Published on January 3, 2013 at 3:48 AM
U.N. Secretary-General Ban Ki-moon "has appointed renowned United States physician Paul Farmer to help galvanize support to eliminate cholera in Haiti, where the disease has already claimed over 7,750 lives," the U.N. News Centre reports. "He will also be charged with advising 'on lessons learned' from the epidemic and 'how those can be applied in Haiti and other settings,'" according to a U.N. statement, Agence France-Presse notes, adding, "Farmer, 53, heads Harvard's department of global health and social medicine. From 2009 to 2012, he also served as deputy to the U.N. special envoy for Haiti under former U.S. President Bill Clinton" (12/29). "The naming of the Special Adviser for Community-Based Medicine and Lessons from Haiti comes just weeks after Mr. Ban launched a new initiative to help eliminate cholera in Haiti and the Dominican Republic, the two nations that make up the Caribbean island of Hispaniola," the U.N. News Centre writes (12/28).
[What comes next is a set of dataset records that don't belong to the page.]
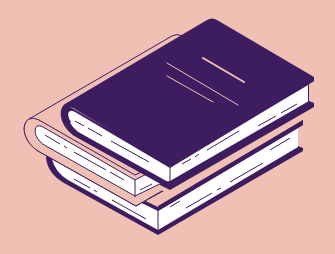
<!DOCTYPE html>
<html lang="en">
<head>
<meta charset="utf-8">
<title>Stack of books</title>
<style>
:root { --pink: #f0c0b4; --purple: #3e1c60; --paper: #ffffff; }
html, body { margin: 0; overflow: hidden; background: var(--pink); }
svg { display: block; width: 335px; height: 254px; }
.cover { fill: var(--purple); }
.pink-cover { fill: var(--pink); stroke: var(--purple); stroke-width: 1; stroke-linejoin: round; }
.pages { fill: var(--paper); }
.outlined { stroke: var(--purple); stroke-width: 1; stroke-linejoin: round; }
.leaf { fill: none; stroke: var(--purple); stroke-width: 1; }
.title { fill: none; stroke: var(--pink); stroke-width: 1; stroke-linecap: round; }
.title-main { stroke-width: 2; }
</style>
</head>
<body>
<svg viewBox="0 0 335 254" role="img" aria-label="Three stacked books">
  <rect width="335" height="254" fill="var(--pink)"/>

  <g id="bottom-book">
    <path class="cover" d="M48 154L158 207L303 120V124L298 128V146L303 148V151L158 235L64 183Q47 173 46 157Z"/>
    <path class="pages" d="M52 159L158 211V230L68 180Q55 172 52 159Z"/>
    <path class="pages" d="M158 211L298 128V147L158 230Z"/>
    <path class="leaf" d="M158 208V231"/>
    <path class="leaf" d="M74 179L90 188M94 190L97 192M112 200L146 219M186 208L212 193M217 190L221 188M230 182L263 163M170 207L180 201M270 150L290 138"/>
  </g>

  <g id="middle-book">
    <path class="pink-cover" d="M172 36Q177 33 182 36L210 52V160L172 186L136 206L38 151C24 142 20 125 29 119Z"/>
    <path class="pages outlined" d="M42 123L135 177L175 158V181L135 199L45 147C32 140 29 119 42 123Z"/>
    <path class="pink-cover" d="M29 119Q33 117 39 120L135 175L170 158V162L135 180L43 127C32 121 32 139 46 146L135 196L172 178V185L136 206L38 151C24 142 20 125 29 119Z"/>
    <path class="leaf" d="M135 180V197M45 135L60 144M64 146L67 148M74 152L106 170M110 172L124 180M140 190L152 184"/>
  </g>

  <g id="top-book">
    <path class="cover" d="M207 20Q212 17 217 20L314 77V81L309 84V101L314 103V106L170 190L166 187L76 137C62 129 56 111 65 104Z"/>
    <path class="pages" d="M73 108L170 166V183L80 133C66 125 63 103 73 108Z"/>
    <path class="pages" d="M170 166L308 85V102L170 182Z"/>
    <path class="cover" d="M65 104L170 164L314 78V81L170 168L75 112C68 108 66 115 71 122L66 126Q57 111 65 104Z"/>
    <path class="pink-cover" d="M170 185L314 105L302 120L172 194L160 190Z" style="stroke:none"/>
    <path class="cover" d="M160 183L170 181L309 101L314 104V107L170 190L160 185Z"/>
    <path class="leaf" d="M170 166V184M75 121L84 126M88 128L102 136M111 141L149 162M182 164L191 159M195 157L199 154M207 150L239 131M258 126L276 116M281 113L297 104"/>
    <g id="cover-lines">
      <path class="title title-main" d="M203 58L244 82"/>
      <path class="title" d="M167 63L238 105M167 76L213 102"/>
    </g>
  </g>

  <g id="lower-cover-edge">
    <path class="cover" d="M158 206L303 120V125L158 211Z"/>
  </g>
</svg>
</body>
</html>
This article was reprinted from kaiserhealthnews.org with permission from the Henry J. Kaiser Family Foundation. Kaiser Health News, an editorially independent news service, is a program of the Kaiser Family Foundation, a nonpartisan health care policy research organization unaffiliated with Kaiser Permanente.